That is what Twitter has been for our politics. Short-form writing can be informative, aphoristic and funny. Twitter is terrific when tailored as a personalized wire service and can be a useful way to communicate with readers. And where would our literary culture be without @WtfRenaissance or @LosFelizDaycare?

But Twitter’s degrading uses tend to overwhelm its elevating one. If pornography is about the naked, grunting body, Twitter is about the naked, grunting brain. It’s whatever pops out. And what pops out is altogether too revealing.

Another insight from O’Connor’s article: “Porn has always been a place for indulging irrational, secret and socially unacceptable desires — which makes it a place where people feel free to let their racial prejudices and fantasies run wild, too.”

Twitter is no different. Bigotry flourishes on Twitter, since it offers the bigot the benefits of anonymity along with instantaneous, uncensored self-publication. It’s the place where their political minds can be as foul as they want to be — without the expense or reputational risk of showing their face at a Richard Spencer rally.

Twitter doesn’t merely amplify ugliness. It erases nuance, coarsens thought, turns into a game of “Telephone” in which original meaning becomes hopelessly garbled with every successive retweet. It also facilitates a form of self-righteous digital bullying and moblike behavior that can wreck people’s lives.

Ask Justine Sacco, a PR executive who in 2013 sent an ironic tweet to her 170 followers just as she was about to step on a flight to Cape Town. “Going to Africa,” she wrote. “Hope I don’t get AIDS. Just kidding. I’m white!”

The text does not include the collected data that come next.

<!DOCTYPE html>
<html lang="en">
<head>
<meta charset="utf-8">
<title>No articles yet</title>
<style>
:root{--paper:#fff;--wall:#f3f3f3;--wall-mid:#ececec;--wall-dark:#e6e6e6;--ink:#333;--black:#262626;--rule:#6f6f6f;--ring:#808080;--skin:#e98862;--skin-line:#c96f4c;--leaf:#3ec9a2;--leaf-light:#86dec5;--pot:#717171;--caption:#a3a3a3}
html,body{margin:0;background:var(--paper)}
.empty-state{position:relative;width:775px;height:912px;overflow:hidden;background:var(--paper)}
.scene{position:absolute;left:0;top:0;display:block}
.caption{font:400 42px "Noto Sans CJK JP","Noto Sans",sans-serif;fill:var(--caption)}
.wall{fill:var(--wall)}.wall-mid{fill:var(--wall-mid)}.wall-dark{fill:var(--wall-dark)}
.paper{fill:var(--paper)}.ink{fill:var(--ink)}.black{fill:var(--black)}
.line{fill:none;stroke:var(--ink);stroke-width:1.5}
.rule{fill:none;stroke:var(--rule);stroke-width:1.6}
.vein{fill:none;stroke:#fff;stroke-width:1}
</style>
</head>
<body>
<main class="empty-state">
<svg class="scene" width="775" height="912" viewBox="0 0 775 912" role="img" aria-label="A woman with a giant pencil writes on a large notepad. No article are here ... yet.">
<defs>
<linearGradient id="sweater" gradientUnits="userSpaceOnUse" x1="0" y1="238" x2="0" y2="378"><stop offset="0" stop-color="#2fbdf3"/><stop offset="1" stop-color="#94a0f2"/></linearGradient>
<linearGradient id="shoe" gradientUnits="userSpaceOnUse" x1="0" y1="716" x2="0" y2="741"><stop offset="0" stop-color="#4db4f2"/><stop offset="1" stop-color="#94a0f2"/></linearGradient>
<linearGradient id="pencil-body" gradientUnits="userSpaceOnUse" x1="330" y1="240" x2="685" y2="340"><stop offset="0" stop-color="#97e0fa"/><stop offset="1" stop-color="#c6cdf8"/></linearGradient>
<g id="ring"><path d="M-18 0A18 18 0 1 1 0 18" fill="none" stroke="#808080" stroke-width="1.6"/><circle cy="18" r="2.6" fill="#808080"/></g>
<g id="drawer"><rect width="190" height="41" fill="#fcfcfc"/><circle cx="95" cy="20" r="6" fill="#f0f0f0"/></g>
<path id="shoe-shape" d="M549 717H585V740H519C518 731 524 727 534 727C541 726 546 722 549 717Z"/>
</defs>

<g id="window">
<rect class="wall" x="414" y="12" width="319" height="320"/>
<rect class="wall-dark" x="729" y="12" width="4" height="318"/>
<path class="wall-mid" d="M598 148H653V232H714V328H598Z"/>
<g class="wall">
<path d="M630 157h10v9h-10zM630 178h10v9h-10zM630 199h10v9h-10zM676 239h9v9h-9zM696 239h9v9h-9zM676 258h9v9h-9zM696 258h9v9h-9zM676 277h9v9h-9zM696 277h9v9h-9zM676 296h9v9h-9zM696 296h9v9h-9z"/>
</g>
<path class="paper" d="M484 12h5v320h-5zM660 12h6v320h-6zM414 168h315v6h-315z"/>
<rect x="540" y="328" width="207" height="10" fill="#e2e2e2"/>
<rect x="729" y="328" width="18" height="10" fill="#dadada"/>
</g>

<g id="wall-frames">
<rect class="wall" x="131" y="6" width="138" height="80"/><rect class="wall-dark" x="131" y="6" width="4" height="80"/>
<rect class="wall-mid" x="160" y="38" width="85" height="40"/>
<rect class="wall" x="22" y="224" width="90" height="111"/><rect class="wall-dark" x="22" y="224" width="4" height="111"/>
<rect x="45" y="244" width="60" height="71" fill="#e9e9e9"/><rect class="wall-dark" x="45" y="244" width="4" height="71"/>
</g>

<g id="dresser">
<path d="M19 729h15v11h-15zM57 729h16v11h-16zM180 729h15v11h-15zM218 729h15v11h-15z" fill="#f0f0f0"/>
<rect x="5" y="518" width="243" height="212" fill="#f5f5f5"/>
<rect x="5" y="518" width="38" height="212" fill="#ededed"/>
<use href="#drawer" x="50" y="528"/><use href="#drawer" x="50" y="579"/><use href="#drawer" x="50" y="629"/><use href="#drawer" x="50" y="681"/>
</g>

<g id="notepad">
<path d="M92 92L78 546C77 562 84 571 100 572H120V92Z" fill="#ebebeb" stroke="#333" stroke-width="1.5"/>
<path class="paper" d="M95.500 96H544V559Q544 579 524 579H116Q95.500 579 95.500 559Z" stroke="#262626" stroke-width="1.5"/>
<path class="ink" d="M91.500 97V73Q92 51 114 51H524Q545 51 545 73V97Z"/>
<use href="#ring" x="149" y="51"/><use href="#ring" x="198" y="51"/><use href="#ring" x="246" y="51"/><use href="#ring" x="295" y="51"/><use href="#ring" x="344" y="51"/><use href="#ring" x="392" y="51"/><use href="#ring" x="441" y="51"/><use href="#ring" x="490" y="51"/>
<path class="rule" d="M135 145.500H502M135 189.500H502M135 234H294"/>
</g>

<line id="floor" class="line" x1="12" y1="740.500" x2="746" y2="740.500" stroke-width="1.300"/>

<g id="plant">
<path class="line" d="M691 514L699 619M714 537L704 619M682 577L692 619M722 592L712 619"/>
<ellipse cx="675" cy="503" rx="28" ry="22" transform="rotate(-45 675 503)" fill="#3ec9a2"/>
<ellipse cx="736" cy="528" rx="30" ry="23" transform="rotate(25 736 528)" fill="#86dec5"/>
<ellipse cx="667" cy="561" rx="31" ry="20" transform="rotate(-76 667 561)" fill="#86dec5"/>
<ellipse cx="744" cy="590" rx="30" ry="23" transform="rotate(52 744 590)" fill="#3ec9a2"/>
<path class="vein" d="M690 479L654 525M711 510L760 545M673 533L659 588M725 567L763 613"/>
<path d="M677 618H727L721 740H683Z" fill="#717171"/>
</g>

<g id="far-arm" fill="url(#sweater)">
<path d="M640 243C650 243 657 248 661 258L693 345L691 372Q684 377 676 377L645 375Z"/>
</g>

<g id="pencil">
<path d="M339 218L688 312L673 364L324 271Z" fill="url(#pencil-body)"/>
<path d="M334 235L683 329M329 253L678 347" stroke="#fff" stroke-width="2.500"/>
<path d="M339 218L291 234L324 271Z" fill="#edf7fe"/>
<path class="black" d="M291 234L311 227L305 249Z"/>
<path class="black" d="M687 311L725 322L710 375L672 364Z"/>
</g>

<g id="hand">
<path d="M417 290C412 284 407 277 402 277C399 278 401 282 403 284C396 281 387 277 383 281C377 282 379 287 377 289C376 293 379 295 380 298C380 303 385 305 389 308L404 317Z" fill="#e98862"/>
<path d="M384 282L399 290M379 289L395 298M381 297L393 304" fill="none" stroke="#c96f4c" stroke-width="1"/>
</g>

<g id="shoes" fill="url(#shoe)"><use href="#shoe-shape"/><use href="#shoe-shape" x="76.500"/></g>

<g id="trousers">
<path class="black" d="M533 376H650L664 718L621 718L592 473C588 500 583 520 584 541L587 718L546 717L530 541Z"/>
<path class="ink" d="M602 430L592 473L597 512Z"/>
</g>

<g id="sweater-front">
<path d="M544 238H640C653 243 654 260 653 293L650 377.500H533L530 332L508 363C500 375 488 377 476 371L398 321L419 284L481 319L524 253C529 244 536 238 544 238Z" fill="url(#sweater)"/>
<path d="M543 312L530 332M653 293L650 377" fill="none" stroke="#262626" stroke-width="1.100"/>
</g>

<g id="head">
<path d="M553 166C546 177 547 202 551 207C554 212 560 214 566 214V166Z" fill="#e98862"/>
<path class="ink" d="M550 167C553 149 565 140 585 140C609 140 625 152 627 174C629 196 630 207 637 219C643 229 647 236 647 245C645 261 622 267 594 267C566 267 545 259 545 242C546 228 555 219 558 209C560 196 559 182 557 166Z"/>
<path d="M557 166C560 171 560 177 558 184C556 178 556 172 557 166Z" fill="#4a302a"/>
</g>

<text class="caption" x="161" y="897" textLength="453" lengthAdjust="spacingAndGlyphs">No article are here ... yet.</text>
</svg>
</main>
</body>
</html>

She emerged from the plane to discover that what she had intended as a mordant observation about white privilege hadn’t been read that way, and that in 11 short hours she had become the poster racist in a worldwide shaming campaign. She lost her job. Twitter, as the author Jon Ronson has noted, is the 21st century’s answer to the pillory.

That, too, is part of the pornography of Twitter: pleasurably bearing witness to the mockery or humiliation of others. Things we would never say in person, acts we would never perform, become safe to indulge thanks to the prophylactic of a digital interface. After I took this job, one wag on Twitter wrote that he hoped I’d be “Danny Pearl-ed.” He must have found it funny. My 11-year-old son didn’t.

No discussion of the evils of Twitter would be complete without trying to understand the 45th president’s fondness for it. It should be no surprise that he’s a keen user, since it’s the reptilian medium for the reptilian brain.

But it’s also ideally suited for his style of crowd politics: unmediated, blunt and burstlike. It’s how he escapes the softening influence of his advisers and speechwriters. It’s how he maintains the aura of charismatic authenticity that is the prerequisite of populist politics. It’s how he pretends to mingle with his followers while increasing his distance from them. Juan Perón would have loved Twitter.

Politics, like eros, can open the way to the elevation of our souls. Or it can do the opposite. Time for people who care about politics and souls to get off Twitter.